**The records**

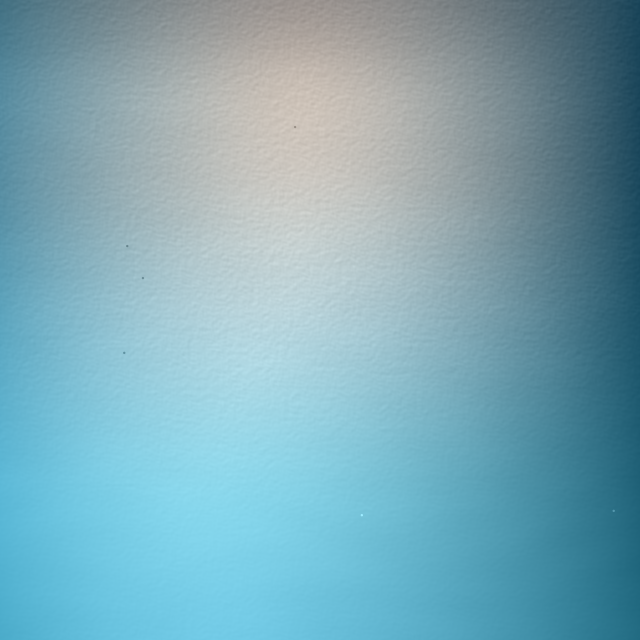
A Shadertoy shader for this texture:

```glsl
// A softly lit painted wall: warm grey light above, cyan below, dark at the right.
// Vertical colour ramps are blended across a leaning bright axis, then gradient
// noise is embossed for the rough coat, with a few scattered specks.

vec2 hash2(vec2 cell) {
    vec3 p = fract(cell.xyx * vec3(0.1031, 0.1030, 0.0973));
    p += dot(p, p.yzx + 33.33);
    return fract((p.xx + p.yz) * p.zy);
}

float cornerSlope(vec2 cell, vec2 offset) {
    return dot(hash2(cell) * 2.0 - 1.0, offset);
}

float gradientNoise(vec2 p) {
    vec2 cell = floor(p), f = fract(p);
    vec2 w = f * f * f * (f * (f * 6.0 - 15.0) + 10.0);
    vec2 e = vec2(1.0, 0.0);
    float low = mix(cornerSlope(cell, f), cornerSlope(cell + e, f - e), w.x);
    float high = mix(cornerSlope(cell + e.yx, f - e.yx), cornerSlope(cell + 1.0, f - 1.0), w.x);
    return mix(low, high, w.y);
}

// Paint height: fine bumps plus slightly wider, flatter ripples
float relief(vec2 p) {
    vec2 warped = p + 0.004 * gradientNoise(p * 25.0);
    return gradientNoise(warped * vec2(125.0, 165.0))
         + 0.8 * gradientNoise(warped * vec2(65.0, 95.0) + 17.0)
         + 0.4 * gradientNoise(warped * 240.0 + 41.0);
}

// Five colours from bottom to top with overlapping soft transitions
vec3 ramp(float y, vec3 base, vec3 low, vec3 middle, vec3 high, vec3 top) {
    vec3 c = mix(base, low, smoothstep(-0.05, 0.28, y));
    c = mix(c, middle, smoothstep(0.18, 0.55, y));
    c = mix(c, high, smoothstep(0.45, 0.75, y));
    return mix(c, top, smoothstep(0.82, 1.04, y));
}

void mainImage(out vec4 fragColor, in vec2 fragCoord) {
    vec2 uv = fragCoord / iResolution.xy;

    // Broad colours of the bright axis and the two sides
    vec3 centre = ramp(uv.y, vec3(0.44, 0.79, 0.90), vec3(0.54, 0.85, 0.93),
        vec3(0.73, 0.84, 0.87), vec3(0.77, 0.76, 0.74), vec3(0.58, 0.56, 0.55));
    vec3 left = ramp(uv.y, vec3(0.29, 0.67, 0.79), vec3(0.36, 0.73, 0.85),
        vec3(0.36, 0.65, 0.75), vec3(0.34, 0.55, 0.63), vec3(0.25, 0.43, 0.50));
    vec3 right = mix(vec3(0.13, 0.42, 0.51), vec3(0.10, 0.27, 0.35), smoothstep(-0.1, 0.9, uv.y));

    // Falloff away from an axis that leans right towards the top
    float axis = mix(0.33, 0.47, smoothstep(0.1, 0.75, uv.y));
    float across = uv.x - axis;
    float reach = across < 0.0 ? axis : 1.0 - axis;
    float falloff = pow(abs(across) / reach, 1.65);
    vec3 colour = mix(centre, across < 0.0 ? left : right, falloff);

    // Warm lamp reflection and the pale sheen beneath it
    vec2 lamp = (uv - vec2(0.47, 0.85)) / vec2(0.17, 0.13);
    colour += vec3(0.035, 0.005, -0.015) * exp(-dot(lamp, lamp));
    vec2 sheen = (uv - vec2(0.49, 0.66)) / vec2(0.20, 0.10);
    colour += vec3(0.025, 0.03, 0.03) * exp(-dot(sheen, sheen));

    // Embossed coat, clearest in the upper half
    float bump = relief(uv + vec2(-0.0012, 0.0018)) - relief(uv - vec2(-0.0012, 0.0018));
    float rough = mix(0.010, 0.036, smoothstep(0.1, 0.65, uv.y)) * (1.0 - 0.45 * falloff);
    colour -= bump * rough;
    colour += 0.012 * gradientNoise(uv * vec2(9.0, 22.0));

    // Sparse specks: dark pits above, pale dust below
    vec2 cell = floor(uv * 12.0);
    vec2 spot = (cell + 0.2 + 0.6 * hash2(cell + 5.0)) / 12.0;
    float present = step(0.93, hash2(cell + 71.0).x);
    float speck = present * (1.0 - smoothstep(0.0008, 0.0028, length(uv - spot)));
    colour += speck * mix(0.16, -0.2, step(0.35, uv.y));

    fragColor = vec4(clamp(colour, 0.0, 1.0), 1.0);
}
```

**Required work**
What you give back must match the material above exactly, minus its pictures.

**Response box**
A Shadertoy shader for this texture:

```glsl
// A softly lit painted wall: warm grey light above, cyan below, dark at the right.
// Vertical colour ramps are blended across a leaning bright axis, then gradient
// noise is embossed for the rough coat, with a few scattered specks.

vec2 hash2(vec2 cell) {
    vec3 p = fract(cell.xyx * vec3(0.1031, 0.1030, 0.0973));
    p += dot(p, p.yzx + 33.33);
    return fract((p.xx + p.yz) * p.zy);
}

float cornerSlope(vec2 cell, vec2 offset) {
    return dot(hash2(cell) * 2.0 - 1.0, offset);
}

float gradientNoise(vec2 p) {
    vec2 cell = floor(p), f = fract(p);
    vec2 w = f * f * f * (f * (f * 6.0 - 15.0) + 10.0);
    vec2 e = vec2(1.0, 0.0);
    float low = mix(cornerSlope(cell, f), cornerSlope(cell + e, f - e), w.x);
    float high = mix(cornerSlope(cell + e.yx, f - e.yx), cornerSlope(cell + 1.0, f - 1.0), w.x);
    return mix(low, high, w.y);
}

// Paint height: fine bumps plus slightly wider, flatter ripples
float relief(vec2 p) {
    vec2 warped = p + 0.004 * gradientNoise(p * 25.0);
    return gradientNoise(warped * vec2(125.0, 165.0))
         + 0.8 * gradientNoise(warped * vec2(65.0, 95.0) + 17.0)
         + 0.4 * gradientNoise(warped * 240.0 + 41.0);
}

// Five colours from bottom to top with overlapping soft transitions
vec3 ramp(float y, vec3 base, vec3 low, vec3 middle, vec3 high, vec3 top) {
    vec3 c = mix(base, low, smoothstep(-0.05, 0.28, y));
    c = mix(c, middle, smoothstep(0.18, 0.55, y));
    c = mix(c, high, smoothstep(0.45, 0.75, y));
    return mix(c, top, smoothstep(0.82, 1.04, y));
}

void mainImage(out vec4 fragColor, in vec2 fragCoord) {
    vec2 uv = fragCoord / iResolution.xy;

    // Broad colours of the bright axis and the two sides
    vec3 centre = ramp(uv.y, vec3(0.44, 0.79, 0.90), vec3(0.54, 0.85, 0.93),
        vec3(0.73, 0.84, 0.87), vec3(0.77, 0.76, 0.74), vec3(0.58, 0.56, 0.55));
    vec3 left = ramp(uv.y, vec3(0.29, 0.67, 0.79), vec3(0.36, 0.73, 0.85),
        vec3(0.36, 0.65, 0.75), vec3(0.34, 0.55, 0.63), vec3(0.25, 0.43, 0.50));
    vec3 right = mix(vec3(0.13, 0.42, 0.51), vec3(0.10, 0.27, 0.35), smoothstep(-0.1, 0.9, uv.y));

    // Falloff away from an axis that leans right towards the top
    float axis = mix(0.33, 0.47, smoothstep(0.1, 0.75, uv.y));
    float across = uv.x - axis;
    float reach = across < 0.0 ? axis : 1.0 - axis;
    float falloff = pow(abs(across) / reach, 1.65);
    vec3 colour = mix(centre, across < 0.0 ? left : right, falloff);

    // Warm lamp reflection and the pale sheen beneath it
    vec2 lamp = (uv - vec2(0.47, 0.85)) / vec2(0.17, 0.13);
    colour += vec3(0.035, 0.005, -0.015) * exp(-dot(lamp, lamp));
    vec2 sheen = (uv - vec2(0.49, 0.66)) / vec2(0.20, 0.10);
    colour += vec3(0.025, 0.03, 0.03) * exp(-dot(sheen, sheen));

    // Embossed coat, clearest in the upper half
    float bump = relief(uv + vec2(-0.0012, 0.0018)) - relief(uv - vec2(-0.0012, 0.0018));
    float rough = mix(0.010, 0.036, smoothstep(0.1, 0.65, uv.y)) * (1.0 - 0.45 * falloff);
    colour -= bump * rough;
    colour += 0.012 * gradientNoise(uv * vec2(9.0, 22.0));

    // Sparse specks: dark pits above, pale dust below
    vec2 cell = floor(uv * 12.0);
    vec2 spot = (cell + 0.2 + 0.6 * hash2(cell + 5.0)) / 12.0;
    float present = step(0.93, hash2(cell + 71.0).x);
    float speck = present * (1.0 - smoothstep(0.0008, 0.0028, length(uv - spot)));
    colour += speck * mix(0.16, -0.2, step(0.35, uv.y));

    fragColor = vec4(clamp(colour, 0.0, 1.0), 1.0);
}
```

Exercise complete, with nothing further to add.